September 2023 ERISA Litigation Update:

Given the continuing wave of ERISA litigation, this article has become a mainstay of The Speed Reader. A sample of recent cases is provided below. 

The most common type of ERISA case for approximately the past seventeen years involves retirement plan participants’ allegations that plan fiduciaries caused participants to pay excessive recordkeeping and investment fees and included one or more poorly-performing investment options in the plan. Recent cases in this category include the following:

  • Matney v. Barrick Gold of North America, Inc. (dismissed on September 6, 2023 by the U.S. Court of Appeals for the Tenth Circuit)
  • Fritton v. Taylor Corporation (procedural ruling issued on August 21, 2023 by the U.S. District Court for the District of Minnesota)
  • Nunez v. B. Braun Medical, Inc. (dismissed on August 18, 2023 by the U.S. District Court for the Eastern District of Pennsylvania)

Other types of recent ERISA cases are as follows:

ForUsAll, Inc. v. United States Department of Labor (decided on August 30, 2023 by the U.S. District Court for the District of Columbia):  This case arose from the DOL’s 2022 guidance on plan sponsors that include cryptocurrency in their 401(k) plan’s investment lineup. In that guidance, the DOL stated that it “cautions plan fiduciaries to exercise extreme care before they consider adding a cryptocurrency option to a 401(k) plan’s investment menu for plan participants.”

The plaintiff in this case provides administrative and other services for retirement plans. The plaintiff claimed that the DOL guidance affected the plaintiff adversely, by prompting retirement plans to back out of discussions about partnering with the plaintiff to provide plan participants with access to cryptocurrency investment options. The plaintiff sought a court order declaring that the DOL guidance was unlawful, vacating and setting it aside, and an injunction preventing the DOL from applying it in any manner.

The court ruled that “None of [the plaintiff’s] requested relief, however, appears likely to redress ForUsAll’s alleged injury because ForUsAll fails to show that these actions would cause the third-party fiduciaries to renew their discussions or enter into the contemplated partnerships. Nor is the [DOL guidance] final agency action subject to judicial review. For these two reasons, the Court grants the Department’s motion to dismiss” the case.

Su v. Virtual Matrix Corporation (complaint filed on August 30, 2023 in the U.S. District Court for the District of Minnesota):  The DOL filed this lawsuit after allegedly finding that the defendant plan sponsor and its CEO failed to remit $45,972 in employees’ contributions and $759 in participant loan repayments to the 401(k) plan at issue from April 1, 2021 to October 31, 2022. The DOL seeks a court order requiring the defendants to make the plan whole, permanently banning the defendants from serving as fiduciaries or service providers to any other ERISA-covered employee benefit plan, and removing them from the fiduciary positions they hold with the plan. 

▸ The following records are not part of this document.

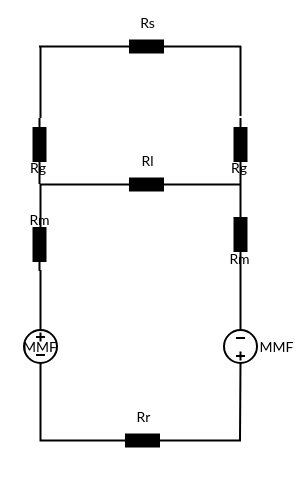
<!DOCTYPE html>
<html lang="en">
<head>
<meta charset="utf-8">
<title>Magnetic equivalent circuit</title>
<style>
:root { --ink: #000; --paper: #fff; }
html, body { margin: 0; overflow: hidden; background: var(--paper); }
.circuit { position: relative; width: 307px; height: 480px; overflow: hidden; background: var(--paper); color: var(--ink); font: 14px/18px Lato, "Open Sans", sans-serif; }
.circuit svg { position: absolute; inset: 0; display: block; }
.wires, .polarity { fill: none; stroke: var(--ink); stroke-width: 2; }
.sources { fill: var(--paper); stroke: var(--ink); stroke-width: 2; }
.label { position: absolute; left: var(--x); top: var(--y); transform: translate(-50%, -50%); white-space: nowrap; }
</style>
</head>
<body>
<main class="circuit">
  <svg width="307" height="480" viewBox="0 0 307 480" role="img" aria-label="Circuit with reluctances and two MMF sources">
    <defs>
      <rect id="resistor-h" x="-17.5" y="-7" width="35" height="14"/>
      <rect id="resistor-v" x="-7" y="-17.5" width="14" height="35"/>
    </defs>
    <g class="wires">
      <path d="M39 46.5H241M40.5 46V118M39.5 118V184M240.5 46V116M240.5 118V330"/>
      <path d="M40 184.5H241M40.5 184V228M39.5 228V271M40.5 270V330"/>
      <path d="M40.5 363V440.5H240L240.5 363"/>
    </g>
    <g class="resistors">
      <use href="#resistor-h" x="146.5" y="46.5"/>
      <use href="#resistor-h" x="146.5" y="184.5"/>
      <use href="#resistor-h" x="142.5" y="440.5"/>
      <use href="#resistor-v" x="39.5" y="144.5"/>
      <use href="#resistor-v" x="240.5" y="144.5"/>
      <use href="#resistor-v" x="39.5" y="244.5"/>
      <use href="#resistor-v" x="240.5" y="234.5"/>
    </g>
    <g class="sources">
      <circle cx="40.5" cy="346.5" r="16.5"/>
      <circle cx="240.5" cy="346.5" r="16.5"/>
    </g>
    <path class="polarity" d="M36 337H45M40.5 332.5V341.5M36 355H45M236 338H245M236 356H245M240.5 351.5V360.5"/>
  </svg>
  <span class="label" style="--x:147.5px;--y:23px">Rs</span>
  <span class="label" style="--x:38px;--y:168px">Rg</span>
  <span class="label" style="--x:239px;--y:168px">Rg</span>
  <span class="label" style="--x:147.5px;--y:161px">Rl</span>
  <span class="label" style="--x:39.5px;--y:220px">Rm</span>
  <span class="label" style="--x:239.5px;--y:259px">Rm</span>
  <span class="label" style="--x:40px;--y:347px">MMF</span>
  <span class="label" style="--x:276.5px;--y:347px">MMF</span>
  <span class="label" style="--x:143.5px;--y:417px">Rr</span>
</main>
</body>
</html>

Parker v. Tenneco, Inc. (procedural ruling issued on August 21, 2023 by the U.S. District Court for the Eastern District of Michigan):  The plaintiffs filed this breach of fiduciary duty case on behalf of their employee retirement plans, and as a class action on behalf of themselves and persons who were or are participants in the plans. At this stage of the litigation, the court addressed the defendants’ motion to compel the plaintiffs to submit the dispute to arbitration.
The plan amendments at issue included a “Mandatory and Binding Arbitration Procedure,” which purported to preclude a claimant from bringing a covered claim in a representative capacity (the “Class Action Waiver”).

The court began its analysis by noting that “an arbitration agreement is not enforceable if it has the effect of altering, limiting, or precluding a party from pursuing her substantive rights or remedies under a federal statute.” Next the court noted that ERISA provides plan participants with the right to bring fiduciary breach lawsuits in a representative capacity on behalf of the plan as a whole. The court then ruled as follows:

  • “By restricting a participant’s remedy to individual actions to recover losses to their individual accounts, the Class Action Waiver prohibits the plan-wide remedies expressly provided by [ERISA]. The Class Action Waiver does this by (1) prohibiting participants from bringing suit in a representative capacity on behalf of the plan, and (2) limiting relief to losses attributable to individual participant accounts, as opposed to plan-wide remedies. These rights and remedies provided to plans under ERISA may not be taken away by agreement.”